## Your task
Going through the data below, copy out each line where the word "valueNoise" shows up.

(Items listed in a dataset)
-------------------------
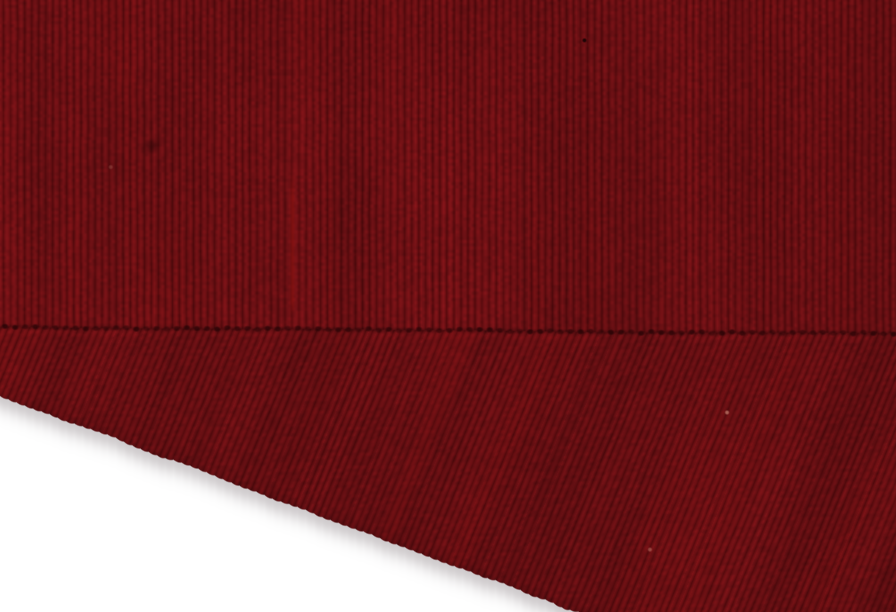
Give the GLSL for this texture, as a Shadertoy shader.

```glsl
const float RIB_PITCH = 0.0115;
const float BIAS_SLOPE = 0.41;
const vec3 GROOVE = vec3(0.315, 0.036, 0.046);
const vec3 RIDGE = vec3(0.452, 0.070, 0.086);
const vec3 SCARLET = vec3(0.52, 0.06, 0.06);

float hash(vec2 p) {
    vec3 q = fract(vec3(p.xyx) * 0.1031);
    q += dot(q, q.yzx + 33.33);
    return fract((q.x + q.y) * q.z);
}

float valueNoise(vec2 p) {
    vec2 cell = floor(p);
    vec2 f = fract(p);
    f = f * f * (3.0 - 2.0 * f);
    float low = mix(hash(cell), hash(cell + vec2(1, 0)), f.x);
    float high = mix(hash(cell + vec2(0, 1)), hash(cell + vec2(1, 1)), f.x);
    return mix(low, high, f.y);
}

float fbm(vec2 p) {
    float sum = 0.0;
    float weight = 0.5;
    for (int i = 0; i < 4; i++) {
        sum += weight * valueNoise(p);
        p = p * 2.03 + 17.0;
        weight *= 0.5;
    }
    return sum;
}

// Ridge height across parallel cords, nearly straight
float ribHeight(float across, float along) {
    float wobble = 0.10 * (valueNoise(vec2(across * 40.0, along * 20.0)) - 0.5);
    float wave = 0.5 + 0.5 * cos(6.28318 * (across / RIB_PITCH + wobble));
    return pow(wave, 0.65);
}

vec3 ribbedCloth(float across, float along, float contrast) {
    float cord = floor(across / RIB_PITCH);
    float depth = contrast * (0.8 + 0.4 * hash(vec2(cord, 19.0)));
    float height = mix(0.66, ribHeight(across, along), depth);
    vec3 color = mix(GROOVE, RIDGE, height);
    // Uneven dye: individual cords, broad bands, short flecks
    color *= 0.97 + 0.06 * hash(vec2(cord, 7.0));
    color *= 0.94 + 0.12 * valueNoise(vec2(across * 16.0, along * 1.5));
    color *= 0.92 + 0.16 * valueNoise(vec2(across * 150.0, along * 190.0));
    float streak = valueNoise(vec2(across * 24.0 + 5.0, along * 2.0));
    return mix(color, SCARLET, 0.18 * smoothstep(0.65, 1.0, streak) * height);
}

float spot(vec2 p, vec2 center, float radius, float soft) {
    return 1.0 - smoothstep(radius - soft, radius + soft, length(p - center));
}

float seamHeight(float x) {
    return 0.466 - 0.008 * x + 0.0025 * (valueNoise(vec2(x * 9.0, 3.0)) - 0.5);
}

// Positive above the slanted lower edge
float hemDistance(vec2 p) {
    float scallop = 0.0016 * abs(sin(p.x * 3.14159 / 0.0135));
    float fray = 0.005 * (valueNoise(vec2(p.x * 38.0, 2.0)) - 0.5);
    return (p.y - 0.355 + 0.3757 * p.x + scallop + fray) / 1.068;
}

vec3 addSeam(vec3 color, vec2 p, float seamOffset) {
    float pitch = 0.0165;
    float cell = floor(p.x / pitch);
    float localX = (fract(p.x / pitch) - 0.5) * pitch;
    float jitter = 0.003 * (hash(vec2(cell, 11.0)) - 0.5);
    vec2 local = vec2(localX, (seamOffset - jitter) * 1.2);
    float stitch = spot(local, vec2(0.0), 0.0045, 0.0025);
    stitch *= 0.35 + 0.5 * hash(vec2(cell, 23.0));
    float crease = exp(-pow(seamOffset / 0.0035, 2.0));
    float fold = exp(-pow((seamOffset + 0.009) / 0.005, 2.0));
    color *= 1.0 + 0.05 * fold;
    color *= 1.0 - 0.20 * crease;
    return mix(color, vec3(0.16, 0.015, 0.022), stitch);
}

vec3 addBlemishes(vec3 color, vec2 p) {
    // Bright pulled thread
    float thread = exp(-pow((p.x - 0.478) / 0.0035, 2.0));
    thread *= smoothstep(0.48, 0.51, p.y) * (1.0 - smoothstep(0.67, 0.73, p.y));
    color = mix(color, vec3(0.64, 0.09, 0.07), 0.42 * thread);
    // Stains and lint
    color *= 1.0 - 0.32 * spot(p, vec2(0.248, 0.761), 0.008, 0.008);
    color *= 1.0 - 0.75 * spot(p, vec2(0.955, 0.934), 0.003, 0.002);
    float lint = spot(p, vec2(1.188, 0.326), 0.003, 0.002);
    lint += 0.7 * spot(p, vec2(1.062, 0.102), 0.003, 0.002);
    lint += 0.4 * spot(p, vec2(0.181, 0.727), 0.003, 0.002);
    return mix(color, vec3(0.76, 0.48, 0.42), 0.75 * lint);
}

void mainImage(out vec4 fragColor, in vec2 fragCoord) {
    vec2 p = fragCoord / iResolution.y;
    float pixel = 1.0 / iResolution.y;
    float seamOffset = p.y - seamHeight(p.x);

    // Upright cords above the seam, bias-cut cords below
    vec3 upper = ribbedCloth(p.x, p.y, 0.80);
    vec3 lower = ribbedCloth(p.x - BIAS_SLOPE * p.y + 3.0, p.y, 0.72) * 0.97;
    vec3 cloth = mix(lower, upper, smoothstep(-pixel, pixel, seamOffset));
    cloth *= 0.95 + 0.12 * fbm(p * 5.0);
    cloth = addSeam(cloth, p, seamOffset);
    cloth = addBlemishes(cloth, p);

    // Rolled hem and its soft shadow on the backdrop
    float hem = hemDistance(p);
    cloth *= 1.0 - 0.16 * exp(-max(hem, 0.0) / 0.006);
    float shadow = 0.20 * exp(-pow(min(hem, 0.0) / 0.022, 2.0));
    vec3 backdrop = vec3(1.0) - shadow * vec3(0.92, 1.0, 0.97);
    vec3 color = mix(backdrop, cloth, smoothstep(-pixel, pixel, hem));
    fragColor = vec4(color, 1.0);
}
```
-------------------------
## Response to the task
float valueNoise(vec2 p) {
        sum += weight * valueNoise(p);
    float wobble = 0.10 * (valueNoise(vec2(across * 40.0, along * 20.0)) - 0.5);
    color *= 0.94 + 0.12 * valueNoise(vec2(across * 16.0, along * 1.5));
    color *= 0.92 + 0.16 * valueNoise(vec2(across * 150.0, along * 190.0));
    float streak = valueNoise(vec2(across * 24.0 + 5.0, along * 2.0));
    return 0.466 - 0.008 * x + 0.0025 * (valueNoise(vec2(x * 9.0, 3.0)) - 0.5);
    float fray = 0.005 * (valueNoise(vec2(p.x * 38.0, 2.0)) - 0.5);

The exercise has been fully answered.